Funding cycles are relatively formulaic and there is seldom much variation. New modes of financing occasionally break into the market (such as equity crowdfunding), but they are yet to significantly disrupt the status quo.
Could DAOs finally be the vehicle to change that? Here are some of the ways in which DAOs have been and are currently being used for funding:
All of the DAOs listed above are funding vehicles in their own way, each with their own purpose and governance structures. However, the vehicle relevant to this article is a sub-category of investment DAOs, which are known as venture DAOs. This type of DAO operates by members pooling capital together, typically to invest in early-stage Web 3.0 start-ups, protocols and off-chain investments.
Venture DAOs function very much in the same way as other DAOs (ie running on smart contracts). Its members (ie token-holders) pool capital, and the smart contracts will then invest the monies in ventures on either a pre-determined basis, or by a consensus. The returns on investment are then automatically distributed under pre-established governance terms in the smart contracts.
Venture DAOs are typically set up using a token-based system, with voting rights on a one-token one-vote basis. This can vary depending on how each DAO is set up. Alternatively, venture DAOs can be set up so that governance decisions are made by user reputation, based on on-chain data, which shows their versatility to suit both the needs of the investor and the investee.
Some real-world examples of venture DAOs are MetaCartel, SeedClub and DAO VC. MetaCartel was the first venture DAO and was founded in 2018. Its community consists of crypto-native founders, builders, engineers and investors, which provide capital, open-source tooling and apps to help support the growth of the DAO ecosystem.
The main difference between venture DAOs and VCs are its modes of governance. A VC’s direction and sector focus are determined by its leadership or management group. Venture DAOs, however, offer a more democratic approach, with decisions generally made on a majority consensus.
Unlike traditional VCs, venture DAOs provide greater access for investors, allowing members to find potential investments and even contribute to the due diligence process. There is also shared upside, whereby all members can benefit from the success of investments, not just a small number of partners.

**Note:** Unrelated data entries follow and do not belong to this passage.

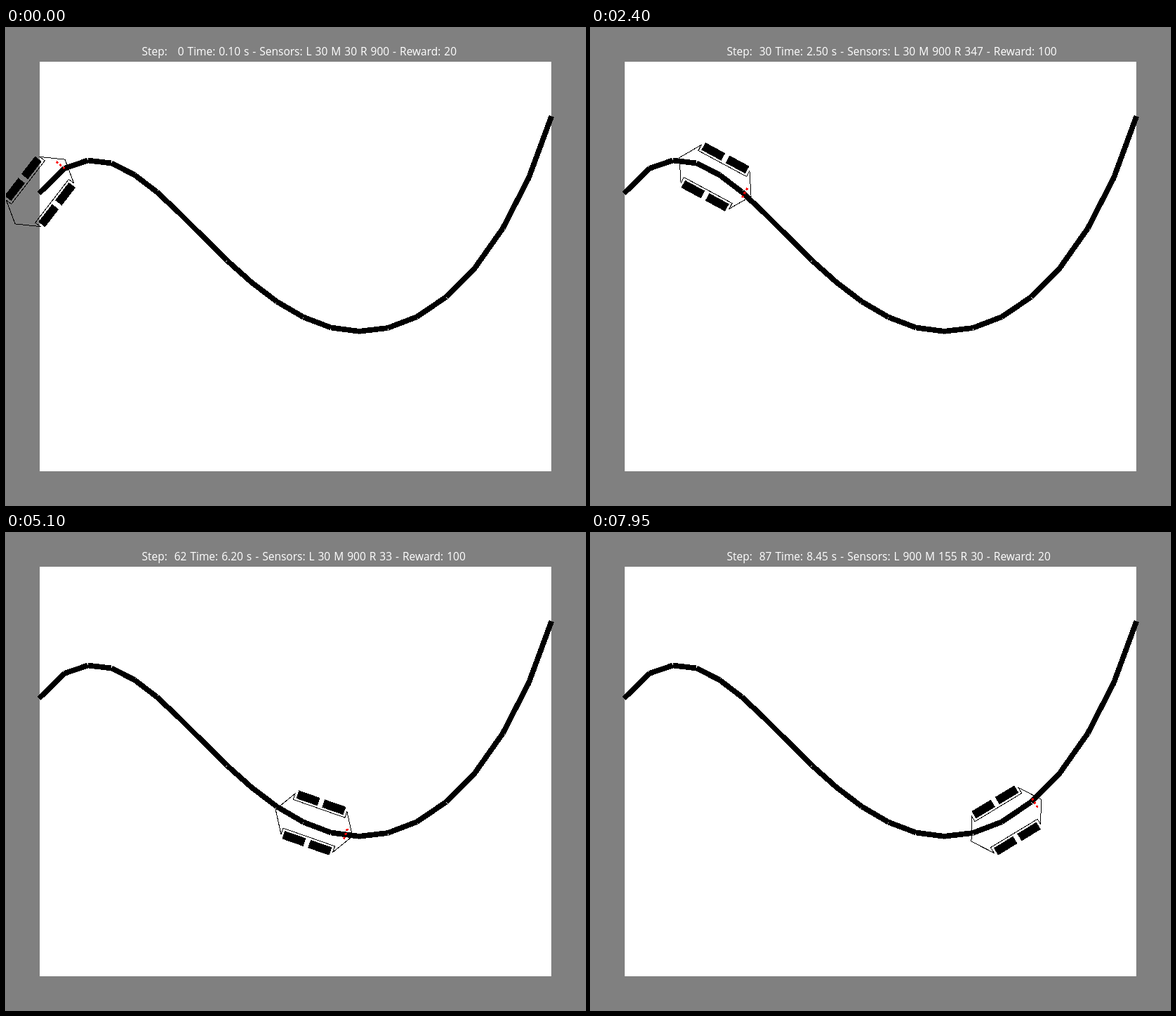
Recreate the animation shown at these times as an HTML page. Size 825x679 px, loop 8 s.

```html
<!DOCTYPE html>
<html lang="en">
<head>
<meta charset="utf-8">
<title>Line follower</title>
<style>
  html, body { margin: 0; width: 100%; height: 100%; overflow: hidden; background: #808080; }
  svg { display: block; width: 825px; height: 679px; }
  text { font: 15.5px "Open Sans", sans-serif; word-spacing: 0.95px; fill: #fff; white-space: pre; }
</style>
</head>
<body>
<svg viewBox="0 0 825 679">
  <g shape-rendering="crispEdges">
    <rect width="825" height="679" fill="#808080"/>
    <rect x="48" y="48" width="729" height="583" fill="#fff"/>
    <path id="track" fill="none" stroke="#000" stroke-width="7.7"/>
    <g id="robot">
      <path id="body" fill="none" stroke="#000" stroke-width="1"/>
      <path id="wheels"/>
      <path id="dots" fill="#f00"/>
    </g>
  </g>
  <text id="status" x="193.5" y="39"></text>
</svg>
<script>
const LOOP = 8000;
const SENSOR_X = 47.8, SENSOR_GAP = 6.2;
const SIDES = [-1, 1], SENSORS = [-1, 0, 1];

const el = id => document.getElementById(id);
const clamp = (v, lo, hi) => Math.min(hi, Math.max(lo, v));

// Control points of the track; the outer two only steer its ends
const control = [
  [-38, 405], [47.2, 235.3], [116.5, 188.5], [183, 209], [247, 263.5], [315, 331], [386, 389.5],
  [463, 426.5], [544, 427], [627, 383], [708, 285], [777.3, 125.5], [821, -97]
];

// Each span gets one extra vertex: the Catmull-Rom midpoint
const track = control.slice(1, -1).flatMap((p, i, inner) => {
  if (i === inner.length - 1) return [p];
  const [a, b, c, d] = control.slice(i, i + 4);
  return [p, p.map((_, k) => (9 * (b[k] + c[k]) - a[k] - d[k]) / 16)];
});

// Waypoints of the drive, straight moves in between
const route = [
  { ms: 0,    step: 0,  clock: 0.1,  x: 48.5,  y: 233,   angle: -52.3 },
  { ms: 1100, step: 12, clock: 1.2,  x: 82,    y: 203.5, angle: -33 },
  { ms: 1400, step: 18, clock: 1.5,  x: 116.6, y: 196.5, angle: -5.6 },
  { ms: 2400, step: 30, clock: 2.5,  x: 177,   y: 212,   angle: 28.3 },
  { ms: 3550, step: 45, clock: 4.35, x: 309.5, y: 327.2, angle: 44.3 },
  { ms: 4500, step: 56, clock: 5.6,  x: 393.3, y: 399.9, angle: 28 },
  { ms: 5800, step: 70, clock: 7,    x: 499.7, y: 429.6, angle: 7.6 },
  { ms: 7950, step: 87, clock: 8.45, x: 591.6, y: 409,   angle: -31.2 }
];

// The state on the route where the given field has the given value
function routeAt(field, value) {
  const i = Math.max(1, route.findIndex(p => p[field] >= value));
  const a = route[i - 1], b = route[i];
  const f = (value - a[field]) / (b[field] - a[field]);
  return Object.fromEntries(Object.keys(a).map(k => [k, a[k] + (b[k] - a[k]) * f]));
}

const box = (cx, cy, w, h) => `M${cx - w / 2} ${cy - h / 2}h${w}v${h}h${-w}z`;

function drawShapes() {
  el("track").setAttribute("d", track.slice(1)
    .map((p, i) => `M${track[i]}L${p}`).join(""));
  el("body").setAttribute("d",
    "M-58 0L-39-30.7V-21.6H39V-30.7L58 0L39 30.7V21.6H-39V30.7Z");
  el("wheels").setAttribute("d", SIDES.flatMap(sx =>
    SIDES.map(sy => box(sx * 19.5, sy * 30.5, 32, 12))).join(""));
  el("dots").setAttribute("d", SENSORS
    .map(k => box(SENSOR_X, k * SENSOR_GAP, 3, 3)).join(""));
}

function distanceToTrack(x, y) {
  return Math.min(...track.slice(1).map(([bx, by], i) => {
    const [ax, ay] = track[i], dx = bx - ax, dy = by - ay;
    const f = clamp(((x - ax) * dx + (y - ay) * dy) / (dx * dx + dy * dy), 0, 1);
    return Math.hypot(x - ax - f * dx, y - ay - f * dy);
  }));
}

// 900 on the line, 30 beside it
function sense({ x, y, angle }) {
  const c = Math.cos(angle * Math.PI / 180), s = Math.sin(angle * Math.PI / 180);
  return SENSORS.map(k => {
    const v = k * SENSOR_GAP;
    const d = distanceToTrack(x + c * SENSOR_X - s * v, y + s * SENSOR_X + c * v);
    return Math.round(30 + 870 * clamp((5.2 - d) / 3, 0, 1));
  });
}

function rewardFor(l, m, r) {
  if (m > 800) return 100;
  return Math.max(l, r) > 500 ? 20 : 10;
}

function render(ms) {
  const tick = Math.min(Math.floor(ms / 50) * 50, 7950);
  const step = Math.floor(routeAt("ms", tick).step + 1e-6);
  const pose = routeAt("step", step);
  const [l, m, r] = sense(pose);
  const clock = (Math.round(pose.clock * 20) / 20).toFixed(2);
  el("robot").setAttribute("transform",
    `translate(${pose.x} ${pose.y}) rotate(${pose.angle})`);
  el("status").textContent =
    `Step: ${String(step).padStart(3)} Time: ${clock} s - Sensors: ` +
    `L ${l} M ${m} R ${r} - Reward: ${rewardFor(l, m, r)}`;
}

drawShapes();
render(0);
const start = performance.now();
(function loop() {
  render((performance.now() - start) % LOOP);
  requestAnimationFrame(loop);
})();
</script>
</body>
</html>
```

Also, it has been argued that VCs focus on distributing their capital in a narrow range of sectors, resulting in an entrenchment of views and less innovation across the market. This is potentially the most important use case of DAOs, as they can liberalise early-stage, high-growth funding and arguably provide a plethora of new ventures access to vital funding.
DAOs should not be seen as a revolutionary competitor to VCs in terms of the equity investment market, and there is a limit to the level of disruption that they can cause. Venture DAOs should instead be seen as a participant in a different market, rather than a disruptive new player in early-stage, high-growth funding.
However, with the growth in Web 3.0 initiatives and projects in the metaverse, the number and variety of applications of DAOs will continue to rise. Any VCs that want to operate in the Web 3.0 space will be forced to adapt and branch out into these fields, or they will quickly get left behind.
There are also some concerns about how venture DAOs are to be regulated by the FCA, including anti-money laundering measures and whether they conduct regulated activities, but this is outside the scope of this article.
In summary, venture DAOs provide a new and exciting mode of funding in the market, but their impact will be very much limited to the sphere in which they operate, and they are unlikely to significantly shake up the current early-stage, high-growth funding landscape.